Analysis of House Dust to Determine Risk of Third-Hand Smoke Exposure - - Chromatography Online
Analysis of House Dust to Determine Risk of Third-Hand Smoke Exposure

The Column
Volume 10, Issue 14, pp. 5

(Photo Credit: Jonathan Kantor/Getty Image)
The risks associated with smoking tobacco and the potential effects of second-hand smoke are widely accepted by the medical community and have led to the introduction of smoking bans in public places in a number of different countries. Regardless of this, non-smokers are still at risk from tobacco smoke long after a cigarette has been extinguished. A new study in the journal Environmental International performed gas chromatography–mass spectrometry (GC–MS) to highlight the risk of potential third-hand smoke (THS) exposure (1).

THS is a relatively new term to describe tobacco residues left behind on clothing and surfaces after tobacco has been smoked.Nicotine, one of the most abundant compounds in tobacco smoke, can be released and then react with other atmospheric oxidants to create secondary pollutants such as tobacco-specif c nitrosamines (TSNAs). Selected TSNAs have been shown to be carcinogenic, such as 4-(methylnitrosoamino)-1-(3-pyridyl)-1-butanone (NNK). The authors state that exposure to THS occurs mainly through ingestion of settled house dust, and through contact with contaminated surfaces and fabrics. Co-author of the study Jacqui Hamilton told The Column: “There is a lot of skepticism about third-hand smoke exposure. We wanted to find out the concentrations of tobacco-specif c nitrosamines (TSNA) stuck to house dust samples collected from
people’s homes.”

Dust samples were collected from 46 homes between October 2011 and May 2012 in northeastern Spain, mostly from flats in urban areas. Almost half of the samples were taken from the homes of smokers, and the other half were taken from non-smoking households. Samples were extracted with pressurized-liquid extraction (PLE), and then analyzed by comprehensive gas chromatography coupled with a nitrogen chemiluminescence detector (GC×GC–NCD) to detect eight non-specific volatile N-nitrosamine, five TSNAs, and nicotine.

The compounds detected were found to be at greater concentrations in samples taken from smoking households than non-smoking households. Nicotine was also found in non-smoking households — demonstrating the reach of tobacco smoke compounds and exposure of non-smokers. Hamilton commented on the results: “These are the first quantitative measurements of TSNA in house dust. The levels were much higher in smokers homes, but we did f nd traces of tobacco smoke in all homes, even smoke free ones.” She added: “What we need is more data. We collected samples from a small number of homes. But I hope this information can be used to change people’s opinion of the potential risks of third-hand smoke.”— B.D.


1. N. Ramirez, M.Z. Ozel, A.C. Lewis, R.M. Marcé, F. Borrull, and J.F. Hamilton, Environmental International 71, 139–147 (2014).

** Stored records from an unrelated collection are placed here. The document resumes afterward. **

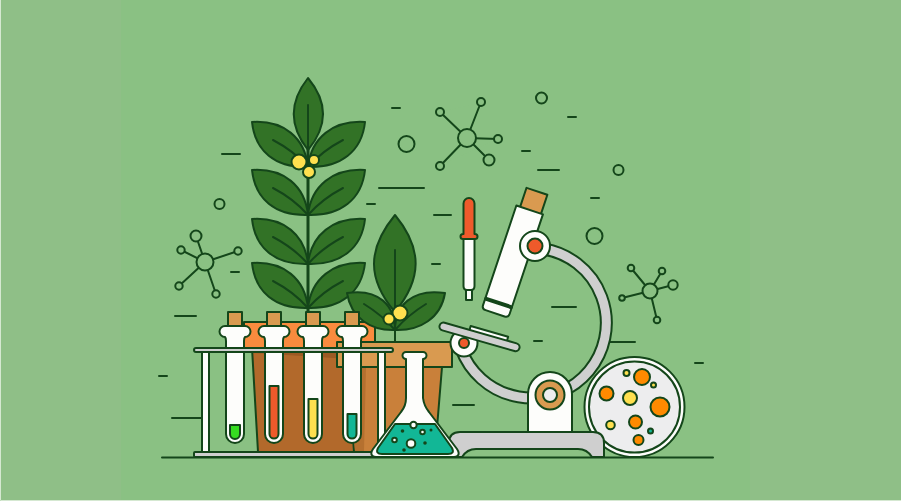
<!DOCTYPE html>
<html lang="en">
<head>
<meta charset="utf-8">
<title>Plant science laboratory</title>
<style>
:root {
  --sky: #8ac183; --sky-side: #8fbf87; --ink: #14461a; --leaf: #327226;
  --yellow: #ffe04f; --orange: #ff8a00; --red: #ee5a2b; --teal: #12b796; --lime: #35dc20;
  --cork: #d99a50; --rim: #f98b3e; --clay: #b2692b; --clay-dark: #9c5a24;
  --pot: #c9803a; --pot-dark: #b5702f; --white: #fdfdfb; --grey: #cfcfcf; --dish: #ededee;
}
html, body { margin: 0; overflow: hidden; background: var(--sky); }
svg { display: block; }
.outlined { stroke: var(--ink); stroke-width: 2; stroke-linejoin: round; stroke-linecap: round; }
.line { fill: none; }
.leaf { fill: var(--leaf); }
.yellow { fill: var(--yellow); }
.orange { fill: var(--orange); }
.red { fill: var(--red); }
.teal { fill: var(--teal); }
.lime { fill: var(--lime); }
.cork { fill: var(--cork); }
.white { fill: var(--white); }
.grey { fill: var(--grey); }
.dish { fill: var(--dish); }
.sky { fill: var(--sky); }
.ink { fill: var(--ink); }
</style>
</head>
<body>
<svg width="901" height="501" viewBox="0 0 901 501" role="img" aria-label="Plants, test tubes, a flask, a microscope and a petri dish on a green background">
  <defs>
    <g id="leaf-pair">
      <path class="leaf" d="M0 0C-33 1-53-16-56-45C-24-47-3-29 0 0Z"/>
      <path class="leaf" d="M0 0C33 1 54-16 57-45C25-47 3-29 0 0Z"/>
      <path class="line" d="M-35-27Q-14-16 0 0Q14-16 35-27"/>
    </g>
    <g id="test-tube">
      <rect class="cork" x="-7" y="312" width="14" height="20"/>
      <path class="white" d="M-10 326H10A5.500 5.500 0 0 1 10 337Q9 338 9 341V434A9 9 0 0 1-9 434V341Q-9 338-10 337A5.500 5.500 0 0 1-10 326Z"/>
    </g>
  </defs>

  <g id="background">
    <rect class="sky" width="901" height="501"/>
    <rect width="121" height="501" fill="var(--sky-side)"/>
    <rect x="750" width="151" height="501" fill="var(--sky-side)"/>
    <path d="M.5 0V500.500H901" fill="none" stroke="#d5e8d1"/>
  </g>

  <g id="dashes" class="outlined line">
    <path d="M392 108H400M222 154H240M379 188H424M367 204H375M434 215H451M432 264H440M231 272H239M175 316H196M159 376H167M172 418H202"/>
    <path d="M568 117H576M522 151H530M538 170H559M591 198H599M552 307H576M604 342H635M534 341H542M695 363H703M453 405H474"/>
  </g>

  <g id="bubbles" class="outlined sky">
    <circle cx="406.500" cy="144" r="8"/>
    <circle cx="541.500" cy="98" r="5.500"/>
    <circle cx="618.500" cy="170" r="5"/>
    <circle cx="594.500" cy="236" r="8"/>
    <circle cx="219.500" cy="204" r="5"/>
  </g>

  <g id="molecules" class="outlined sky">
    <g>
      <path d="M440 112L467 138L481 102M440 166L467 138L498 139M467 138L489 160"/>
      <circle cx="467" cy="138" r="9"/><circle cx="440" cy="112" r="4"/><circle cx="481" cy="102" r="4"/>
      <circle cx="498" cy="139" r="4"/><circle cx="489" cy="160" r="5.500"/><circle cx="440" cy="166" r="4"/>
    </g>
    <g>
      <path class="line" d="M196 236L205 262L238 251M181 250L205 262L216 294M205 262L179 286"/>
      <circle cx="205" cy="262" r="8.500"/><circle cx="196" cy="236" r="5.500"/><circle cx="238" cy="251" r="3.700"/>
      <circle cx="181" cy="250" r="3.700"/><circle cx="179" cy="286" r="3.700"/><circle cx="216" cy="294" r="3.700"/>
    </g>
    <g>
      <path class="line" d="M631 268L650 291L662 271M622 298L650 291L673 285M650 291L657 320"/>
      <circle cx="650" cy="291" r="7.500"/><circle cx="631" cy="268" r="3.300"/><circle cx="662" cy="271" r="3.300"/>
      <circle cx="673" cy="285" r="4.700"/><circle cx="657" cy="320" r="3.300"/><circle cx="622" cy="298" r="2.800"/>
    </g>
  </g>

  <g id="tall-plant" class="outlined">
    <path class="line" d="M308 140V324" stroke-width="3"/>
    <path class="leaf" d="M308 78C328 102 328 126 308 150C289 126 289 102 308 78Z"/>
    <path class="line" d="M308 105V322"/>
    <use href="#leaf-pair" x="308" y="308"/>
    <use href="#leaf-pair" x="308" y="264"/>
    <use href="#leaf-pair" x="308" y="215"/>
    <use href="#leaf-pair" x="308" y="167"/>
    <circle class="yellow" cx="299" cy="162" r="7.500"/>
    <circle class="yellow" cx="314" cy="160" r="5"/>
    <circle class="yellow" cx="309" cy="172" r="6"/>
  </g>

  <g id="back-pot" class="outlined">
    <path d="M252 348H366L360 452H258Z" fill="var(--clay)"/>
    <path d="M253 349H365V360L253 353Z" fill="var(--clay-dark)" stroke="none"/>
    <rect x="244" y="322" width="131" height="29" fill="var(--rim)"/>
  </g>

  <g id="front-pot" class="outlined">
    <path d="M348 367H442L435 452H354Z" fill="var(--pot)"/>
    <path d="M349 368H366L364 451H355Z" fill="var(--pot-dark)" stroke="none"/>
    <rect x="337" y="342" width="115" height="25" fill="var(--cork)"/>
  </g>

  <g id="short-plant" class="outlined">
    <path class="line" d="M395 300V342"/>
    <path class="leaf" d="M347 293C379 288 395 306 395 330C371 331 351 318 347 293Z"/>
    <path class="leaf" d="M445 293C412 288 395 306 395 330C420 331 441 318 445 293Z"/>
    <path class="line" d="M364 304Q382 315 395 330Q408 315 426 304"/>
    <path class="leaf" d="M395 215C423 249 422 279 395 312C367 279 367 249 395 215Z"/>
    <path class="line" d="M395 250V341"/>
    <circle class="yellow" cx="400" cy="313" r="7.500"/>
    <circle class="yellow" cx="389" cy="319" r="5.500"/>
  </g>

  <g id="tube-rack" class="outlined">
    <rect class="white" x="202" y="350" width="7" height="103"/>
    <rect class="white" x="378" y="350" width="7" height="103"/>
    <rect class="grey" x="194" y="452" width="190" height="5" rx="1"/>
    <use href="#test-tube" x="235"/>
    <use href="#test-tube" x="274"/>
    <use href="#test-tube" x="313"/>
    <use href="#test-tube" x="352"/>
    <path class="lime" d="M230 425H240V434A5 5 0 0 1 230 434Z"/>
    <path class="red" d="M269.500 386H278.500V434A4.500 4.500 0 0 1 269.500 434Z"/>
    <path class="yellow" d="M308.500 399H317.500V434A4.500 4.500 0 0 1 308.500 434Z"/>
    <path class="teal" d="M347.500 414H356.500V434A4.500 4.500 0 0 1 347.500 434Z"/>
    <rect class="grey" x="194" y="348" width="199" height="4" rx="2"/>
  </g>

  <g id="dropper" class="outlined">
    <path class="white" d="M466 288H472V300H466Z"/>
    <path class="white" d="M463.500 236H474.500V286Q474.500 290 471 290H467Q463.500 290 463.500 286Z"/>
    <path class="red" d="M463.500 234V203.500A5.500 5.500 0 0 1 474.500 203.500V234H475A2.500 2.500 0 0 1 475 239H463A2.500 2.500 0 0 1 463 234Z"/>
  </g>

  <g id="petri-dish" class="outlined">
    <circle class="white" cx="634.500" cy="407" r="50"/>
    <circle class="dish" cx="634.500" cy="407" r="45.500"/>
    <circle class="orange" cx="642" cy="377" r="8"/>
    <circle class="orange" cx="606.500" cy="393.500" r="7"/>
    <circle class="orange" cx="660" cy="407" r="9.500"/>
    <circle class="orange" cx="635.500" cy="422" r="6.500"/>
    <circle class="orange" cx="638.500" cy="440" r="5"/>
    <circle class="yellow" cx="630" cy="398" r="7"/>
    <circle class="yellow" cx="610.500" cy="425" r="4.300"/>
    <circle class="yellow" cx="626.500" cy="373" r="3"/>
    <circle class="yellow" cx="653.500" cy="385" r="2.500"/>
    <circle class="teal" cx="650.500" cy="431" r="2.500"/>
  </g>

  <g id="microscope">
    <g id="arm" fill="none">
      <path d="M544 249A75 75 0 1 1 461 349" stroke="var(--ink)" stroke-width="13"/>
      <path d="M544 249A75 75 0 1 1 461 349" stroke="var(--grey)" stroke-width="9"/>
    </g>
    <g id="eyepiece-tube" class="outlined" transform="translate(536 191) rotate(18.500)">
      <rect class="cork" x="-10" y="0" width="22" height="24"/>
      <path class="white" d="M-14 20H14V125Q14 129 10 129H-10Q-14 129-14 125Z"/>
      <path class="line" d="M-13 118H13" stroke-width="4"/>
    </g>
    <g id="upper-joint" class="outlined">
      <circle class="white" cx="535" cy="246" r="15"/>
      <circle class="red" cx="535" cy="246" r="7.500"/>
    </g>
    <g id="lower-joint" class="outlined">
      <circle class="white" cx="464" cy="343" r="13.500"/>
      <circle class="red" cx="464" cy="343" r="5"/>
    </g>
    <g id="stage" class="outlined" transform="translate(480 337) rotate(16)">
      <rect class="white" x="-12" y="-8" width="39" height="5"/>
      <rect class="grey" x="-42" y="-4" width="83" height="8" rx="4"/>
    </g>
    <g id="stand" class="outlined">
      <path class="white" d="M528 433V394A22 22 0 0 1 572 394V433Z"/>
      <circle class="cork" cx="550" cy="395" r="14.500"/>
      <circle class="dish" cx="550" cy="395" r="7"/>
      <path class="grey" d="M460 432H593Q604 432 604 443V457H592Q587 449 578 449H476Q467 449 462 457H449V443Q449 432 460 432Z"/>
    </g>
  </g>

  <path id="table-line" class="outlined line" d="M162 457.500H713"/>

  <g id="flask" class="outlined">
    <path class="white" d="M406 352H423A3.500 3.500 0 0 1 423 359V398Q424 406 429 412L457 449Q462 457 452 457H378Q368 457 373 449L401 412Q406 406 406 398V359A3.500 3.500 0 0 1 406 352Z"/>
    <path class="teal" d="M395 424H435L452 448Q455 454 448 454H382Q375 454 378 448Z"/>
    <circle class="white" cx="411" cy="443.500" r="4.300"/>
    <circle class="white" cx="413.500" cy="425" r="3.200"/>
    <circle class="white" cx="394.500" cy="440" r="2.300"/>
    <circle class="white" cx="422.500" cy="432" r="2.300"/>
    <g class="ink" stroke="none">
      <circle cx="402.500" cy="431" r="1.800"/><circle cx="404" cy="450" r="1.800"/>
      <circle cx="425" cy="443" r="1.800"/><circle cx="431" cy="430" r="1.500"/>
    </g>
  </g>
</svg>
</body>
</html>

This story originally appeared in The Column. Click here to view that issue.


blog comments powered by Disqus
LCGC E-mail Newsletters
Global E-newsletters subscribe here:



Column Watch: Ron Majors, established authority on new column technologies, keeps readers up-to-date with new sample preparation trends in all branches of chromatography and reviews developments. LATEST: When Bad Things Happen to Good Food: Applications of HPLC to Detect Food Adulteration

Perspectives in Modern HPLC: Michael W. Dong is a senior scientist in Small Molecule Drug Discovery at Genentech in South San Francisco, California. He is responsible for new technologies, automation, and supporting late-stage research projects in small molecule analytical chemistry and QC of small molecule pharmaceutical sciences. LATEST: HPLC for Characterization and Quality Control of Therapeutic Monoclonal Antibodies

MS — The Practical Art: Kate Yu brings her expertise in the field of mass spectrometry and hyphenated techniques to the pages of LCGC. In this column she examines the mass spectrometric side of coupled liquid and gas-phase systems. Troubleshooting-style articles provide readers with invaluable advice for getting the most from their mass spectrometers. LATEST: Radical Mass Spectrometry as a New Frontier for Bioanalysis

LC Troubleshooting: LC Troubleshooting sets about making HPLC methods easier to master. By covering the basics of liquid chromatography separations and instrumentation, John Dolan is able to highlight common problems and provide remedies for them. LATEST: How Much Can I Inject? Part I: Injecting in Mobile Phase

More LCGC Columnists>>

LCGC North America Editorial Advisory Board>>

LCGC Europe Editorial Advisory Board>>

LCGC Editorial Team Contacts>>

Source: The Column,
Click here